Data records:
+--

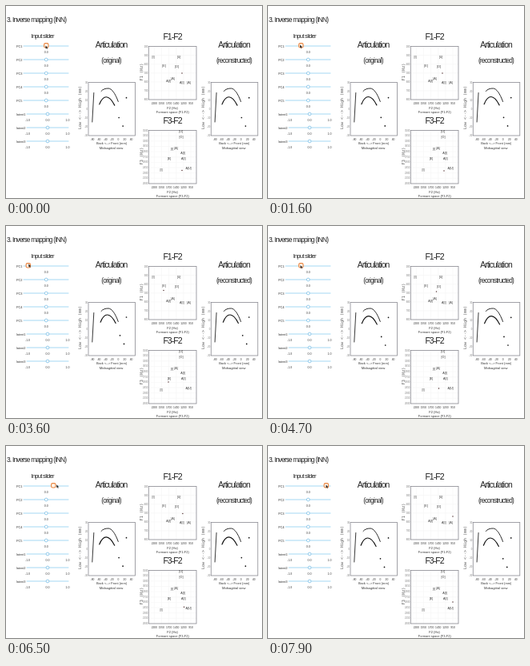
An HTML page that plays this animation: 320 px wide and 240 px high, repeating every 8 s.

```html
<!DOCTYPE html>
<html>
<head>
<meta charset="utf-8">
<style>
html, body { margin: 0; width: 100%; height: 100%; overflow: hidden; background: #fff }
svg { display: block; width: 100vw; height: 100vh }
text { font-family: "Liberation Sans", Arial, sans-serif; fill: #333 }
.head { letter-spacing: -.096em; fill: #222 }
.mono { font-family: "DejaVu Sans Mono", monospace; fill: #555 }
.tick { fill: #777 }
</style>
</head>
<body>
<svg id="stage" viewBox="0 0 320 240"></svg>
<script>
const stage = document.getElementById('stage');

function add(tag, attrs) {
  const el = document.createElementNS('http://www.w3.org/2000/svg', tag);
  for (const k in attrs) el.setAttribute(k, attrs[k]);
  stage.append(el);
  return el;
}
function text(s, x, y, size, anchor = 'middle', extra = {}) {
  const el = add('text', { x, y, 'font-size': size, 'text-anchor': anchor, ...extra });
  el.textContent = s;
  return el;
}
const heading = (s, x, y, size, anchor) => text(s, x, y, size, anchor, { class: 'head' });
const vertical = (s, x, y, size) =>
  text(s, x, y, size, 'middle', { class: 'mono', transform: `rotate(-90 ${x} ${y})` });
const line = (d, width = 1, color = '#222') =>
  add('path', { d, fill: 'none', stroke: color, 'stroke-width': width, 'stroke-linecap': 'round' });
const dot = (r, fill) => add('circle', { r, fill });
const range = (from, to, step) =>
  Array.from({ length: Math.round((to - from) / step) + 1 }, (_, i) => from + i * step);

function axes(x, y, w, h, xTicks, yTicks, inset, grid) {
  const px = i => x + inset + (w - 2 * inset) * i / (xTicks.length - 1);
  const py = i => y + h * i / (yTicks.length - 1);
  if (grid) {
    xTicks.forEach((_, i) => line(`M${px(i)} ${y}v${h}`, .5, '#f2f2f2'));
    yTicks.forEach((_, i) => line(`M${x} ${py(i)}h${w}`, .5, '#f2f2f2'));
  }
  add('rect', { x, y, width: w, height: h, fill: 'none', stroke: '#8a8a92', 'stroke-width': .8 });
  xTicks.forEach((s, i) => text(s, px(i), y + h + 6.2, 3.3));
  yTicks.forEach((s, i) => text(s, x - 1, py(i) + 1, 2.8, 'end', { class: 'tick' }));
}

// Headings
heading('3. Inverse mapping (INN)', 1, 19.7, 8.4, 'start');
heading('Input slider', 45.7, 40, 7.6);
for (const [x, sub] of [[131.5, '(original)'], [285, '(reconstructed)']]) {
  heading('Articulation', x, 52, 10.4);
  heading(sub, x, 71, 8.4);
}
heading('F1-F2', 208, 42, 10.6);
heading('F3-F2', 208, 147, 10.6);

// Sliders
['PC1', 'PC2', 'PC3', 'PC4', 'PC5', 'latent1', 'latent2', 'latent3'].forEach((name, i) => {
  const y = 50 + i * 17, latent = i > 4, left = latent ? 26 : 22, mid = latent ? 52 : 50.2;
  text(name, latent ? 24.5 : 20.5, y + 2, 3.9, 'end');
  line(`M${left} ${y}H78`, .9, '#9ad4f2');
  text('0.0', mid, y + 8.7, 3.5);
  if (latent) {
    text('-1.0', 27, y + 8.7, 3.5);
    text('1.0', 77, y + 8.7, 3.5);
  }
  if (i) add('circle', { cx: mid, cy: y, r: 1.9, fill: '#fff', stroke: '#7fc0e6', 'stroke-width': .8 });
});

// Vocal tract plots
const tracts = [0, 153.3].map(dx => {
  axes(103 + dx, 95.5, 58.5, 66.5, range(-80, 40, 20), range(-30, 30, 10).reverse(), 5, false);
  text('Back <--> Front (mm)', 132 + dx, 173.3, 4);
  text('Midsagittal view', 131.5 + dx, 179.2, 4.2);
  vertical('Low <--> High (mm)', 94.3 + dx, 127, 5);
  line(`M${109.8 + dx} 108.5L${107.8 + dx} 145`, .9);
  line(`M${119 + dx} 106.5C${121 + dx} 104 ${124 + dx} 103 ${128 + dx} 103` +
    `S${136.5 + dx} 109 ${140.3 + dx} 119.5`, .95);
  return { dx, tongue: line('', 1.15, '#111'), dots: [0, 1, 2].map(() => dot(.85, '#111')) };
});

// Formant plots
function formants(y, name, yTicks, labels) {
  axes(178.3, y, 59.7, 66.5, range(950, 2200, 250).reverse(), yTicks, 7, true);
  text('F2 (Hz)', 208, y + 78, 4.1);
  text(`Formant space (${name}-F2)`, 208.3, y + 83, 4);
  vertical(`${name} (Hz)`, 171, y + 32, 5.2);
  for (const [s, px, py] of labels) text(s, px, py + 1.3, 3.7);
  return dot(.75, '#533');
}
const stars = [
  formants(50.5, 'F1', range(200, 800, 100), [
    ['[I]', 184, 64], ['[U]', 216, 63.8], ['[E]', 197.5, 74.8], ['[O]', 213.5, 76],
    ['A[I]', 203, 93.7], ['[A]', 208.5, 91], ['A[I]', 219.7, 95.5], ['[A]', 228.5, 96]]),
  formants(155.5, 'F3', range(2000, 3500, 150).reverse(), [
    ['[U]', 218.7, 157], ['[O]', 219, 164], ['[I]', 207.5, 179], ['[A]', 212.5, 178],
    ['A[I]', 221, 184], ['[E]', 204, 191], ['A[I]', 221.8, 191], ['[I]', 194, 205],
    ['A[U]', 228, 203]])
];

const knob = add('rect', {
  y: 46.6, width: 5.4, height: 5.4, rx: 1.6, fill: '#fff6ec', stroke: '#ea8540', 'stroke-width': 1.1
});
const cursor = add('path', { d: 'M0 0v3.8l.9-.8.7 1.6.7-.4-.7-1.4h1.3z', fill: '#222' });

// Each row: time, slider steps, cursor x, y, F1-F2 point, F3-F2 point
const keys = [
  [0, 0, 49.5, 49.5, 220, 84, 220, 205.5],
  [1600, -2, 40, 48.5, 218, 84, 220, 206],
  [3600, -5, 28.3, 47.5, 197, 80.5, 203, 195],
  [4700, -2, 40.5, 49, 210.5, 82, 213.5, 203],
  [5800, 0, 56, 47, 216, 83, 218.5, 206],
  [7100, 4, 69.5, 49.5, 225, 86, 226, 197],
  [7900, 5, 72.5, 48.5, 231, 88, 231, 195]
];
function pose(t) {
  let i = 0;
  while (i < keys.length - 2 && t >= keys[i + 1][0]) i++;
  const a = keys[i], b = keys[i + 1], p = (t - a[0]) / (b[0] - a[0]);
  return a.map((v, k) => v + (b[k] - v) * p);
}
function place(el, x, y) {
  el.setAttribute('cx', x);
  el.setAttribute('cy', y);
}

function draw(now) {
  const t = Math.floor(now % 8000 / 100) * 100;
  const [, steps, cx, cy, x1, y1, x3, y3] = pose(t);
  knob.setAttribute('x', 47.6 + Math.round(steps) * 4.5);
  cursor.setAttribute('transform', `translate(${cx} ${cy})`);
  place(stars[0], x1, y1);
  place(stars[1], x3, y3);

  const u = (x1 - 219) / 22, lift = 2.6 * u, shift = -1.3 * u;
  for (const { dx, tongue, dots } of tracts) {
    const at = (x, y) => `${x + dx + shift} ${y + lift} `;
    tongue.setAttribute('d', 'M' + at(116.8, 122.8) + 'C' + at(119, 117) + at(121.5, 113.6) +
      at(125.5, 113.6) + 'S' + at(132.5, 117.5) + at(135.8, 124));
    place(dots[0], 150.5 + dx, 114.6 + u * .6);
    place(dots[1], 141.2 + dx + shift, 139.4 + lift);
    place(dots[2], 146.2 + dx + shift, 150 + lift);
  }
  requestAnimationFrame(draw);
}
draw(0);
</script>
</body>
</html>
```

+--

--- Work to be completed ---
Reproduce the data word for word without its images.

--- Task response ---
An HTML page that plays this animation: 320 px wide and 240 px high, repeating every 8 s.

```html
<!DOCTYPE html>
<html>
<head>
<meta charset="utf-8">
<style>
html, body { margin: 0; width: 100%; height: 100%; overflow: hidden; background: #fff }
svg { display: block; width: 100vw; height: 100vh }
text { font-family: "Liberation Sans", Arial, sans-serif; fill: #333 }
.head { letter-spacing: -.096em; fill: #222 }
.mono { font-family: "DejaVu Sans Mono", monospace; fill: #555 }
.tick { fill: #777 }
</style>
</head>
<body>
<svg id="stage" viewBox="0 0 320 240"></svg>
<script>
const stage = document.getElementById('stage');

function add(tag, attrs) {
  const el = document.createElementNS('http://www.w3.org/2000/svg', tag);
  for (const k in attrs) el.setAttribute(k, attrs[k]);
  stage.append(el);
  return el;
}
function text(s, x, y, size, anchor = 'middle', extra = {}) {
  const el = add('text', { x, y, 'font-size': size, 'text-anchor': anchor, ...extra });
  el.textContent = s;
  return el;
}
const heading = (s, x, y, size, anchor) => text(s, x, y, size, anchor, { class: 'head' });
const vertical = (s, x, y, size) =>
  text(s, x, y, size, 'middle', { class: 'mono', transform: `rotate(-90 ${x} ${y})` });
const line = (d, width = 1, color = '#222') =>
  add('path', { d, fill: 'none', stroke: color, 'stroke-width': width, 'stroke-linecap': 'round' });
const dot = (r, fill) => add('circle', { r, fill });
const range = (from, to, step) =>
  Array.from({ length: Math.round((to - from) / step) + 1 }, (_, i) => from + i * step);

function axes(x, y, w, h, xTicks, yTicks, inset, grid) {
  const px = i => x + inset + (w - 2 * inset) * i / (xTicks.length - 1);
  const py = i => y + h * i / (yTicks.length - 1);
  if (grid) {
    xTicks.forEach((_, i) => line(`M${px(i)} ${y}v${h}`, .5, '#f2f2f2'));
    yTicks.forEach((_, i) => line(`M${x} ${py(i)}h${w}`, .5, '#f2f2f2'));
  }
  add('rect', { x, y, width: w, height: h, fill: 'none', stroke: '#8a8a92', 'stroke-width': .8 });
  xTicks.forEach((s, i) => text(s, px(i), y + h + 6.2, 3.3));
  yTicks.forEach((s, i) => text(s, x - 1, py(i) + 1, 2.8, 'end', { class: 'tick' }));
}

// Headings
heading('3. Inverse mapping (INN)', 1, 19.7, 8.4, 'start');
heading('Input slider', 45.7, 40, 7.6);
for (const [x, sub] of [[131.5, '(original)'], [285, '(reconstructed)']]) {
  heading('Articulation', x, 52, 10.4);
  heading(sub, x, 71, 8.4);
}
heading('F1-F2', 208, 42, 10.6);
heading('F3-F2', 208, 147, 10.6);

// Sliders
['PC1', 'PC2', 'PC3', 'PC4', 'PC5', 'latent1', 'latent2', 'latent3'].forEach((name, i) => {
  const y = 50 + i * 17, latent = i > 4, left = latent ? 26 : 22, mid = latent ? 52 : 50.2;
  text(name, latent ? 24.5 : 20.5, y + 2, 3.9, 'end');
  line(`M${left} ${y}H78`, .9, '#9ad4f2');
  text('0.0', mid, y + 8.7, 3.5);
  if (latent) {
    text('-1.0', 27, y + 8.7, 3.5);
    text('1.0', 77, y + 8.7, 3.5);
  }
  if (i) add('circle', { cx: mid, cy: y, r: 1.9, fill: '#fff', stroke: '#7fc0e6', 'stroke-width': .8 });
});

// Vocal tract plots
const tracts = [0, 153.3].map(dx => {
  axes(103 + dx, 95.5, 58.5, 66.5, range(-80, 40, 20), range(-30, 30, 10).reverse(), 5, false);
  text('Back <--> Front (mm)', 132 + dx, 173.3, 4);
  text('Midsagittal view', 131.5 + dx, 179.2, 4.2);
  vertical('Low <--> High (mm)', 94.3 + dx, 127, 5);
  line(`M${109.8 + dx} 108.5L${107.8 + dx} 145`, .9);
  line(`M${119 + dx} 106.5C${121 + dx} 104 ${124 + dx} 103 ${128 + dx} 103` +
    `S${136.5 + dx} 109 ${140.3 + dx} 119.5`, .95);
  return { dx, tongue: line('', 1.15, '#111'), dots: [0, 1, 2].map(() => dot(.85, '#111')) };
});

// Formant plots
function formants(y, name, yTicks, labels) {
  axes(178.3, y, 59.7, 66.5, range(950, 2200, 250).reverse(), yTicks, 7, true);
  text('F2 (Hz)', 208, y + 78, 4.1);
  text(`Formant space (${name}-F2)`, 208.3, y + 83, 4);
  vertical(`${name} (Hz)`, 171, y + 32, 5.2);
  for (const [s, px, py] of labels) text(s, px, py + 1.3, 3.7);
  return dot(.75, '#533');
}
const stars = [
  formants(50.5, 'F1', range(200, 800, 100), [
    ['[I]', 184, 64], ['[U]', 216, 63.8], ['[E]', 197.5, 74.8], ['[O]', 213.5, 76],
    ['A[I]', 203, 93.7], ['[A]', 208.5, 91], ['A[I]', 219.7, 95.5], ['[A]', 228.5, 96]]),
  formants(155.5, 'F3', range(2000, 3500, 150).reverse(), [
    ['[U]', 218.7, 157], ['[O]', 219, 164], ['[I]', 207.5, 179], ['[A]', 212.5, 178],
    ['A[I]', 221, 184], ['[E]', 204, 191], ['A[I]', 221.8, 191], ['[I]', 194, 205],
    ['A[U]', 228, 203]])
];

const knob = add('rect', {
  y: 46.6, width: 5.4, height: 5.4, rx: 1.6, fill: '#fff6ec', stroke: '#ea8540', 'stroke-width': 1.1
});
const cursor = add('path', { d: 'M0 0v3.8l.9-.8.7 1.6.7-.4-.7-1.4h1.3z', fill: '#222' });

// Each row: time, slider steps, cursor x, y, F1-F2 point, F3-F2 point
const keys = [
  [0, 0, 49.5, 49.5, 220, 84, 220, 205.5],
  [1600, -2, 40, 48.5, 218, 84, 220, 206],
  [3600, -5, 28.3, 47.5, 197, 80.5, 203, 195],
  [4700, -2, 40.5, 49, 210.5, 82, 213.5, 203],
  [5800, 0, 56, 47, 216, 83, 218.5, 206],
  [7100, 4, 69.5, 49.5, 225, 86, 226, 197],
  [7900, 5, 72.5, 48.5, 231, 88, 231, 195]
];
function pose(t) {
  let i = 0;
  while (i < keys.length - 2 && t >= keys[i + 1][0]) i++;
  const a = keys[i], b = keys[i + 1], p = (t - a[0]) / (b[0] - a[0]);
  return a.map((v, k) => v + (b[k] - v) * p);
}
function place(el, x, y) {
  el.setAttribute('cx', x);
  el.setAttribute('cy', y);
}

function draw(now) {
  const t = Math.floor(now % 8000 / 100) * 100;
  const [, steps, cx, cy, x1, y1, x3, y3] = pose(t);
  knob.setAttribute('x', 47.6 + Math.round(steps) * 4.5);
  cursor.setAttribute('transform', `translate(${cx} ${cy})`);
  place(stars[0], x1, y1);
  place(stars[1], x3, y3);

  const u = (x1 - 219) / 22, lift = 2.6 * u, shift = -1.3 * u;
  for (const { dx, tongue, dots } of tracts) {
    const at = (x, y) => `${x + dx + shift} ${y + lift} `;
    tongue.setAttribute('d', 'M' + at(116.8, 122.8) + 'C' + at(119, 117) + at(121.5, 113.6) +
      at(125.5, 113.6) + 'S' + at(132.5, 117.5) + at(135.8, 124));
    place(dots[0], 150.5 + dx, 114.6 + u * .6);
    place(dots[1], 141.2 + dx + shift, 139.4 + lift);
    place(dots[2], 146.2 + dx + shift, 150 + lift);
  }
  requestAnimationFrame(draw);
}
draw(0);
</script>
</body>
</html>
```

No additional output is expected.